* Data records
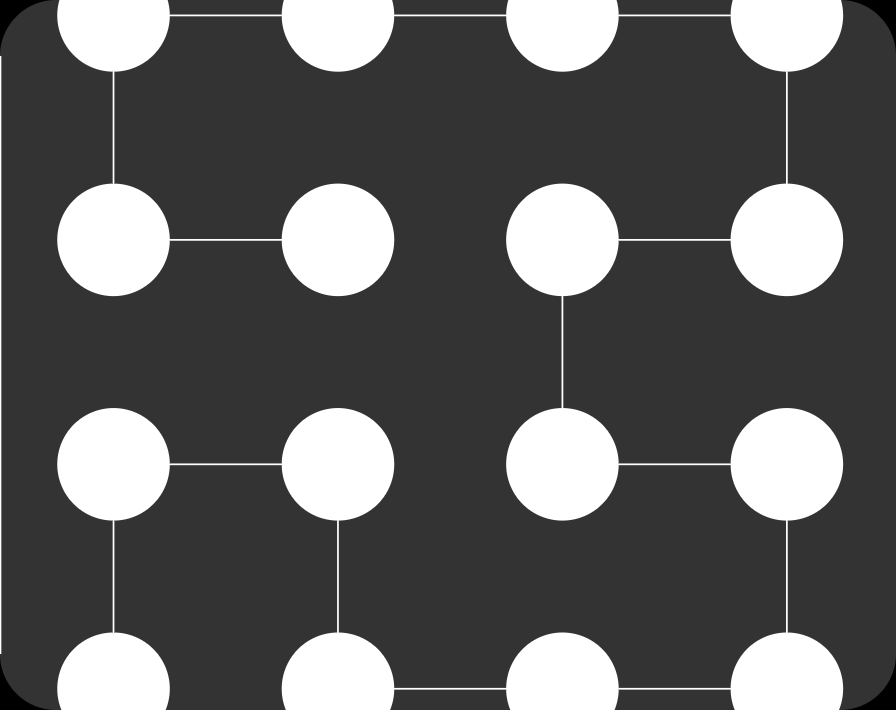
Reproduce this pattern procedurally as a WebGL 1 fragment shader.

```glsl
precision highp float;
// White discs on a four by four grid, joined by a winding thin path on a rounded dark card.

uniform vec2 u_resolution;

// Lengths are fractions of the canvas width.
const vec2 FIRST_DISC = vec2(0.1267, 0.0237);
const float PITCH = 0.2505;
const float DISC_RADIUS = 0.0628;
const float LINE_WIDTH = 0.00195;
const float EDGE_WIDTH = 0.0015;
const float CORNER_RADIUS = 0.0625;

const vec3 BACKDROP = vec3(0.0);
const vec3 CARD = vec3(0.2);
const vec3 INK = vec3(1.0);

// Links as bit masks, one per row from the bottom; bit n belongs to column n.
const vec4 LINKS_RIGHT = vec4(6.0, 5.0, 5.0, 7.0);
const vec4 LINKS_UP = vec4(11.0, 4.0, 9.0, 0.0);

float hasBit(float mask, float bit) {
  return mod(floor(mask / exp2(bit) + 0.01), 2.0);
}

float boxDistance(vec2 p, vec2 halfSize) {
  vec2 q = abs(p) - halfSize;
  return length(max(q, 0.0)) + min(max(q.x, q.y), 0.0);
}

float coverage(float distance, float pixel) {
  return clamp(0.5 - distance / pixel, 0.0, 1.0);
}

// Distance to the nearest disc or link.
float networkDistance(vec2 p) {
  float nearest = 1.0;
  float halfPitch = 0.5 * PITCH;
  float halfLine = 0.5 * LINE_WIDTH;
  for (int row = 0; row < 4; row++) {
    for (int column = 0; column < 4; column++) {
      vec2 cell = vec2(float(column), float(row));
      vec2 q = p - FIRST_DISC - PITCH * cell;
      nearest = min(nearest, length(q) - DISC_RADIUS);

      float right = boxDistance(q - vec2(halfPitch, 0.0), vec2(halfPitch, halfLine));
      float up = boxDistance(q - vec2(0.0, halfPitch), vec2(halfLine, halfPitch));
      nearest = min(nearest, mix(1.0, right, hasBit(LINKS_RIGHT[row], cell.x)));
      nearest = min(nearest, mix(1.0, up, hasBit(LINKS_UP[row], cell.x)));
    }
  }
  return nearest;
}

void main() {
  float pixel = 1.0 / u_resolution.x;
  vec2 p = gl_FragCoord.xy * pixel;
  vec2 halfCard = 0.5 * u_resolution * pixel;
  vec2 centred = p - halfCard;

  // Discs and path
  float ink = coverage(networkDistance(p), pixel);

  // Bright line along the straight part of the left edge
  vec2 edgeHalf = vec2(EDGE_WIDTH, halfCard.y - CORNER_RADIUS);
  float edge = boxDistance(vec2(p.x, centred.y), edgeHalf);
  ink = max(ink, coverage(edge, pixel));

  // Rounded card
  float card = boxDistance(centred, halfCard - CORNER_RADIUS) - CORNER_RADIUS;
  vec3 color = mix(CARD, INK, ink);
  gl_FragColor = vec4(mix(BACKDROP, color, coverage(card, pixel)), 1.0);
}
```
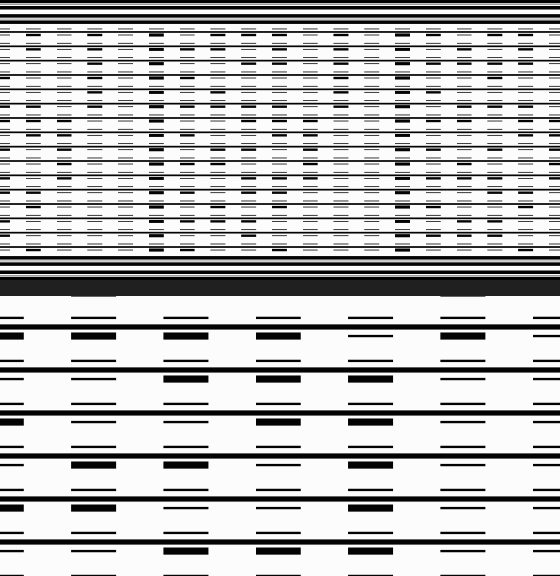
Top: the whole. Bottom: its middle third, enlarged.
A WebGL 1 fragment shader for this pattern:

```glsl
precision highp float;
uniform vec2 u_resolution;

#define COLUMN_PITCH 0.05495
#define COLUMN_START -0.0090
#define DASH_LENGTH 0.0268
#define ROW_COUNT 16.0
#define ROW_PITCH 0.0512
#define FIRST_ROW 0.1142
#define DASH_OFFSET 0.0108
#define THIN 0.0028
#define RULE 0.0062
#define BOLD 0.0085
#define FULL_BOLD 0.0112
#define DROPOUT 0.06

float hash(vec2 p) {
  return fract(sin(dot(p, vec2(12.99, 78.23))) * 43758.5);
}

// Share of a pixel covered by a strip of the given width
float strip(float d, float width, float pixel) {
  float hi = min(d + 0.5 * pixel, 0.5 * width);
  float lo = max(d - 0.5 * pixel, -0.5 * width);
  return clamp((hi - lo) / pixel, 0.0, 1.0);
}

// One pulse train per column: x = frequency, y = phase, z = duty
vec3 pulseTrain(float voice) {
  if (voice < 0.5) return vec3(0.0, 0.0, 1.0);
  if (voice < 1.5) return vec3(1.0 / 2.0, 0.5, 0.5);
  if (voice < 2.5) return vec3(1.0 / 4.0, 0.0, 0.5);
  if (voice < 3.5) return vec3(3.0 / 8.0, 0.25, 0.625);
  if (voice < 4.5) return vec3(1.0 / 5.0, 0.0, 0.6);
  if (voice < 5.5) return vec3(1.0 / 16.0, 0.65, 0.3);
  if (voice < 6.5) return vec3(1.0 / 16.0, 0.0, 0.33);
  return vec3(0.0, 0.5, 0.0);
}

float lowerDashWidth(float column, float row) {
  float block = floor((column - 5.0) / 8.0);
  float voice = mod(column - 5.0, 8.0);
  if (voice < 0.5) return FULL_BOLD;
  vec3 train = pulseTrain(voice);
  // The two fastest trains slide by one row per block
  float shift = voice < 2.5 ? block : 0.0;
  float phase = fract((row - shift) * train.x + train.y + 0.001);
  bool on = phase < train.z && hash(vec2(column, row)) > DROPOUT;
  return on ? BOLD : THIN;
}

// Two pairs of heavy bars, each pair with a hairline between
float border(float edgeDistance, float pixel) {
  float ink = 0.0;
  for (int i = 0; i < 2; i++) {
    float d = edgeDistance - 0.0165 - 0.0515 * float(i);
    ink += strip(abs(d) - 0.0112, 0.0125, pixel);
    ink += 0.5 * strip(d, THIN, pixel);
  }
  return min(ink, 1.0);
}

void main() {
  vec2 uv = gl_FragCoord.xy / u_resolution;
  vec2 pixel = 1.0 / u_resolution;
  float down = 1.0 - uv.y;

  float row = floor((down - FIRST_ROW) / ROW_PITCH + 0.5);
  float y = down - FIRST_ROW - row * ROW_PITCH;
  float column = floor((uv.x - COLUMN_START) / COLUMN_PITCH);
  float x = uv.x - COLUMN_START - column * COLUMN_PITCH;

  // Ruled row with a dash above and a weighted dash below
  float dashSpan = strip(x - 0.5 * DASH_LENGTH, DASH_LENGTH, pixel.x);
  float dashes = strip(y + DASH_OFFSET, THIN, pixel.y);
  dashes += strip(y - DASH_OFFSET, lowerDashWidth(column, row), pixel.y);
  float ink = max(strip(y, RULE, pixel.y), dashes * dashSpan);
  ink *= step(-0.5, row) * step(row, ROW_COUNT - 0.5);

  ink = max(ink, border(min(uv.y, down), pixel.y));
  gl_FragColor = vec4(mix(vec3(0.99), vec3(0.01), ink), 1.0);
}
```
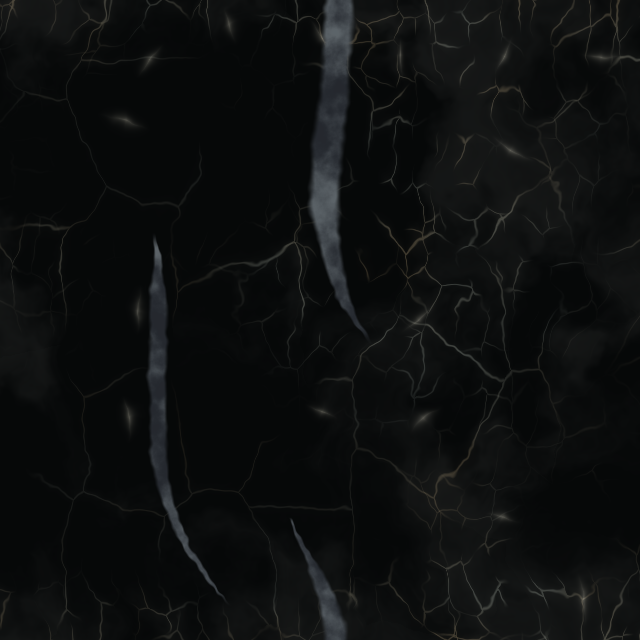
Reproduce this texture procedurally as a WebGL 2 fragment shader.

```glsl
#version 300 es
precision highp float;
// Black marble: faint clouds, thin jagged cracks and a few broad blue-grey veins.

uniform vec2 u_resolution;
out vec4 fragColor;

float hash(vec2 p) {
    return fract(sin(dot(p, vec2(127.1, 311.7))) * 43758.5453);
}

vec2 hash2(vec2 p) {
    return vec2(hash(p), hash(p + 19.7));
}

float noise(vec2 p) {
    vec2 i = floor(p), f = fract(p);
    f = f * f * (3.0 - 2.0 * f);
    float low = mix(hash(i), hash(i + vec2(1, 0)), f.x);
    float high = mix(hash(i + vec2(0, 1)), hash(i + vec2(1, 1)), f.x);
    return mix(low, high, f.y);
}

float fbm(vec2 p) {
    float sum = 0.0, amp = 0.516;
    for (int i = 0; i < 5; i++) {
        sum += amp * noise(p);
        p = mat2(1.6, 1.2, -1.2, 1.6) * p + 7.3;
        amp *= 0.5;
    }
    return sum;
}

float bell(float x, float center, float width) {
    float d = (x - center) / width;
    return exp(-d * d);
}

// Distance to the nearest cell border (x, canvas units) and a random cell tone (y)
vec2 cells(vec2 p, vec2 freq) {
    p *= freq;
    vec2 base = floor(p), nearA = vec2(9.0), nearB = vec2(9.0);
    float tone = 0.0;
    for (int y = -1; y <= 1; y++) {
        for (int x = -1; x <= 1; x++) {
            vec2 id = base + vec2(x, y);
            vec2 r = id + 0.1 + 0.8 * hash2(id) - p;
            if (dot(r, r) < dot(nearA, nearA)) {
                nearB = nearA;
                nearA = r;
                tone = hash(id + 5.1);
            } else if (dot(r, r) < dot(nearB, nearB)) {
                nearB = r;
            }
        }
    }
    float border = dot(0.5 * (nearA + nearB), normalize(nearB - nearA));
    return vec2(border * 2.0 / (freq.x + freq.y), tone);
}

// How strongly the stone is fractured at p
float fractured(vec2 p) {
    float rim = bell(min(p.y, 1.0 - p.y), 0.0, 0.08);
    float column = bell(p.x, 0.7, 0.14);
    float band = bell(p.y, 0.58, 0.07);
    float amount = 0.9 * fbm(p * 4.0 + 3.0) + 0.4 * rim + 0.33 * column + 0.2 * band;
    return smoothstep(0.36, 0.92, amount);
}

float crackLine(float d, float width, float pixel) {
    return 1.0 - smoothstep(0.0, width + pixel, d) + 0.16 * exp(-d / 0.006);
}

// Broad vein from top to bottom; head and tail set where it reaches and loses full width
float broadVein(vec2 p, vec2 top, vec2 bottom, float bend, float width, float head, float tail) {
    vec2 span = bottom - top;
    float t = (p.y - top.y) / span.y;
    float center = top.x + span.x * t + bend * t * t * (1.0 - t);
    float slope = (span.x + bend * t * (2.0 - 3.0 * t)) / span.y;
    float d = abs(p.x - center) / sqrt(1.0 + slope * slope);
    float w = width * smoothstep(-0.05, head, t) * (1.0 - smoothstep(tail, 1.05, t));
    float ends = smoothstep(-0.02, 0.03, t) * (1.0 - smoothstep(0.96, 1.02, t));
    return ends * (1.0 - smoothstep(w * 0.65, w + 0.003, d));
}

// Sparse short tapered streaks, each kept inside its own grid cell
float flecks(vec2 p, float freq) {
    vec2 id = floor(p * freq);
    vec2 f = fract(p * freq) - 0.5 - 0.36 * (hash2(id) - 0.5);
    float angle = 3.14 * hash(id + 2.9);
    float along = dot(f, vec2(cos(angle), sin(angle)));
    float across = dot(f, vec2(-sin(angle), cos(angle)));
    float taper = max(0.0, 1.0 - abs(along) / 0.28);
    return step(0.72, hash(id + 8.3)) * taper * taper * exp(-abs(across) / 0.03);
}

void main() {
    vec2 p = gl_FragCoord.xy / u_resolution;
    float pixel = 1.0 / u_resolution.y;
    vec2 warp = vec2(fbm(p * 7.0), fbm(p * 7.0 + 31.0)) - 0.5;
    vec2 q = p + 0.11 * warp;
    float density = fractured(p);

    // Clouded black ground
    vec2 coarse = cells(q, vec2(7.0, 4.5));
    vec2 fine = cells(q + 0.4, vec2(21.0, 15.0));
    float cloud = fbm(p * vec2(5.0, 4.0) + 2.0 * warp + 11.0);
    cloud += 0.16 * (density - 0.4) + 0.08 * (coarse.y - 0.5);
    vec3 color = mix(vec3(0.023, 0.030, 0.031), vec3(0.080, 0.086, 0.085), smoothstep(0.38, 0.82, cloud));

    // Thin broken cracks
    float gaps = smoothstep(0.32, 0.72, noise(p * 11.0 + 4.0));
    float fineGaps = smoothstep(0.3, 0.75, noise(p * 26.0 + 9.0));
    float cracks = crackLine(coarse.x, 0.0012, pixel) * gaps * (0.3 + 0.7 * density);
    cracks += crackLine(fine.x, 0.0008, pixel) * fineGaps * density * 0.75;
    vec3 crackColor = mix(vec3(0.25, 0.21, 0.15), vec3(0.25, 0.27, 0.26), noise(p * 14.0));
    color += crackColor * min(cracks, 1.0) * 0.85;
    color += vec3(0.30, 0.29, 0.26) * flecks(p + 0.05 * warp, 7.0);

    // Broad mottled veins
    vec2 v = p + 0.022 * warp + 0.004 * (noise(p * 75.0) - 0.5);
    float veins = broadVein(v, vec2(0.525, 1.03), vec2(0.573, 0.465), -0.33, 0.023, 0.03, 0.6);
    veins = max(veins, broadVein(v, vec2(0.242, 0.63), vec2(0.35, 0.062), -0.38, 0.014, 0.22, 0.5));
    veins = max(veins, broadVein(v, vec2(0.455, 0.185), vec2(0.522, -0.02), 0.1, 0.018, 0.9, 1.04));
    float mottle = smoothstep(0.25, 0.8, 0.6 * fbm(p * 38.0) + 0.4 * noise(p * 16.0));
    vec3 veinColor = mix(vec3(0.15, 0.165, 0.19), vec3(0.38, 0.41, 0.43), mottle);
    color = mix(color, veinColor, veins * 0.95);

    fragColor = vec4(color, 1.0);
}
```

* Instructions for the task
Go through the listing above, count the lines that contain "voice", and state that number alone.

* Finished task
12